dcsimg

A guide to credit card balance transfers

By , CardRatings contributor
  • Google +
  • Twitter
  • Facebook
credit card balance transfers

Many savvy consumers try to avoid paying interest on credit card debt by taking advantage of 0 percent balance transfer credit cards, but the decision to make the transfer requires careful reading of the balance-transfer offer and consideration of the impact on your credit score.

Credit card balance transfer offers

Consumers should start by reading the details of any balance transfer offer, focusing on four key elements:

  1. Interest rate charged on the transferred balance.
  2. Length of introductory rate.
  3. Balance transfer fee.
  4. Interest rate on the balance after the introductory period ends.

Comparing these four factors is vital to choosing the best balance transfer offer. For example, if the credit card company is charging 5 percent of the balance as a fee, that may offset any savings gained from the reduction in the interest payment.

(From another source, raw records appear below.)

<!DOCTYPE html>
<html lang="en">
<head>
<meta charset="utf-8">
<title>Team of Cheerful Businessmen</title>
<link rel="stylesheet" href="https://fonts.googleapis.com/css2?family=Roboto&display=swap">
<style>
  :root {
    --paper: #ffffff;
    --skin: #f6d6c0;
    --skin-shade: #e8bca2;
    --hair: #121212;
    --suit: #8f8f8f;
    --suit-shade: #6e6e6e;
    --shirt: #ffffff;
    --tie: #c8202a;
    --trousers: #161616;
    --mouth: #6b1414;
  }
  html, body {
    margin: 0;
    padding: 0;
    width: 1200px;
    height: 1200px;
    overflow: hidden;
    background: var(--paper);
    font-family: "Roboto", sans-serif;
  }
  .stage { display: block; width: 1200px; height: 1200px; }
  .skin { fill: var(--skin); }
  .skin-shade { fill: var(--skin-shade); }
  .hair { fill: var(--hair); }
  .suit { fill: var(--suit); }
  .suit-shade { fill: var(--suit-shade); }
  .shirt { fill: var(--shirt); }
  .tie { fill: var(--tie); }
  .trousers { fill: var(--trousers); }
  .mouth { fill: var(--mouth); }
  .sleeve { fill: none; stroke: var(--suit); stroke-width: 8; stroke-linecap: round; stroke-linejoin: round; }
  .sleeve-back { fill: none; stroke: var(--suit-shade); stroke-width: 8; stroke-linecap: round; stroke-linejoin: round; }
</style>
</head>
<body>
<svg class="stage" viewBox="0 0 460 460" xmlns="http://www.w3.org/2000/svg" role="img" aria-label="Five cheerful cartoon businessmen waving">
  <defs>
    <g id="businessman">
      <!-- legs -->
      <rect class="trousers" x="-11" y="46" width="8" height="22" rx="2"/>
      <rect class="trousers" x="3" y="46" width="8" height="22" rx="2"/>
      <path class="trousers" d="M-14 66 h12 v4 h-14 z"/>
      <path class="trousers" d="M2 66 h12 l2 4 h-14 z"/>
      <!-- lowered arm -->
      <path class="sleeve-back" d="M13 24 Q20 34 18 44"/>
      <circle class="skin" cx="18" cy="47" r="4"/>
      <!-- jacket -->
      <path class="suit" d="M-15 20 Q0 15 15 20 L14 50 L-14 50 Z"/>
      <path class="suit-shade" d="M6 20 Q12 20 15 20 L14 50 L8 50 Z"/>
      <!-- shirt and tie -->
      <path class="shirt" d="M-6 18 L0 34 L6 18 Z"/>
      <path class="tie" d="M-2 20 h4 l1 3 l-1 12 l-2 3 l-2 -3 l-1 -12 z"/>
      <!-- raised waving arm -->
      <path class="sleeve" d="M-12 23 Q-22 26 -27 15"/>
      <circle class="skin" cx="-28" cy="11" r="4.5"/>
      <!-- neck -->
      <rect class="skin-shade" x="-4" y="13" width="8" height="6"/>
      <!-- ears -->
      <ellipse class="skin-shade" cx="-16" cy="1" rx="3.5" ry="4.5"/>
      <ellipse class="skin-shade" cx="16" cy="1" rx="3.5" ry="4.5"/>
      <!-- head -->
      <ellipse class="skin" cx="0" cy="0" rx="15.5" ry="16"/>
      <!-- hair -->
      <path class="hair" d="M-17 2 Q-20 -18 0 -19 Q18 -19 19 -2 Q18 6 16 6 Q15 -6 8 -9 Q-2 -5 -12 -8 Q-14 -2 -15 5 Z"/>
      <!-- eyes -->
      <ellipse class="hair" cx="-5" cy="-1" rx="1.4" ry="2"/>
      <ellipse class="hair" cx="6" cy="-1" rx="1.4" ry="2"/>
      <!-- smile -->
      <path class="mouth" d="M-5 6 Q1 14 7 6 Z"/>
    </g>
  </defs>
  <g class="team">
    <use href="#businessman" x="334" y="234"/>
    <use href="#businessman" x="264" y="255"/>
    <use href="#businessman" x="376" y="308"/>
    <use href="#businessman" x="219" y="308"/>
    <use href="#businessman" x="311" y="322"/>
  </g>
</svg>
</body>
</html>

Borrowers who may still be making payments on their debt after the introductory period should be sure the interest rate will not rise above the rate of the card they plan on replacing after the introductory period is exhausted.

Once you've found what you think is the best credit card balance transfer offer for you, check discussion forums to get feedback from other consumers.

Balance transfer impact on your credit score

MyFICO.com recommends paying off debt rather than shifting it, but a credit card balance transfer is not necessarily a bad thing. If you can reduce your debt faster with a zero balance transfer credit card, you can improve your credit score.

MyFICO.com also recommends keeping unused credit card accounts open. Once you have transferred the balance or paid off a card in full, avoid using the card and getting deeper into debt, but don't close the account.

Balance transfer disadvantages

Moving debt from one card to another, even if you reduce your interest rate, is not always the best plan. If you lack self-discipline, a balance transfer to a new credit card can result in more credit card debt. The danger comes when you realize that you now have plenty of available credit on one card once you have transferred the balance to another, and ring up additional purchases. You may also be tempted to use the new card for additional purchases, not remembering that the interest rates for purchases will be greater than zero.

Used carefully, credit card balance transfer offers can be a valuable financial tool in the quest to get out of debt.

0 Responses to "A guide to credit card balance transfers"

No Comments

Leave a Comment
 
 
 
About Our Ratings ×

Our editors rate credit cards objectively based on the features the credit card offers consumers, the fees and interest rates, and how a credit card compares with other cards in its category. Ratings vary by category, and the same card may receive a certain number of stars in one category and a higher or lower number in another.

The ratings are the expert opinion of our editors, and not influenced by any remuneration this site may receive from card issuers.

Advertisers in our database are highlighted, and advertisements include an option to apply using links on our site. CardRatings.com may be compensated by companies mentioned on the site when a user's application is accepted or approved by such companies.

How do your cards stack up?

Compare your card starting here

NEXT »

Featured Partner Cards

loading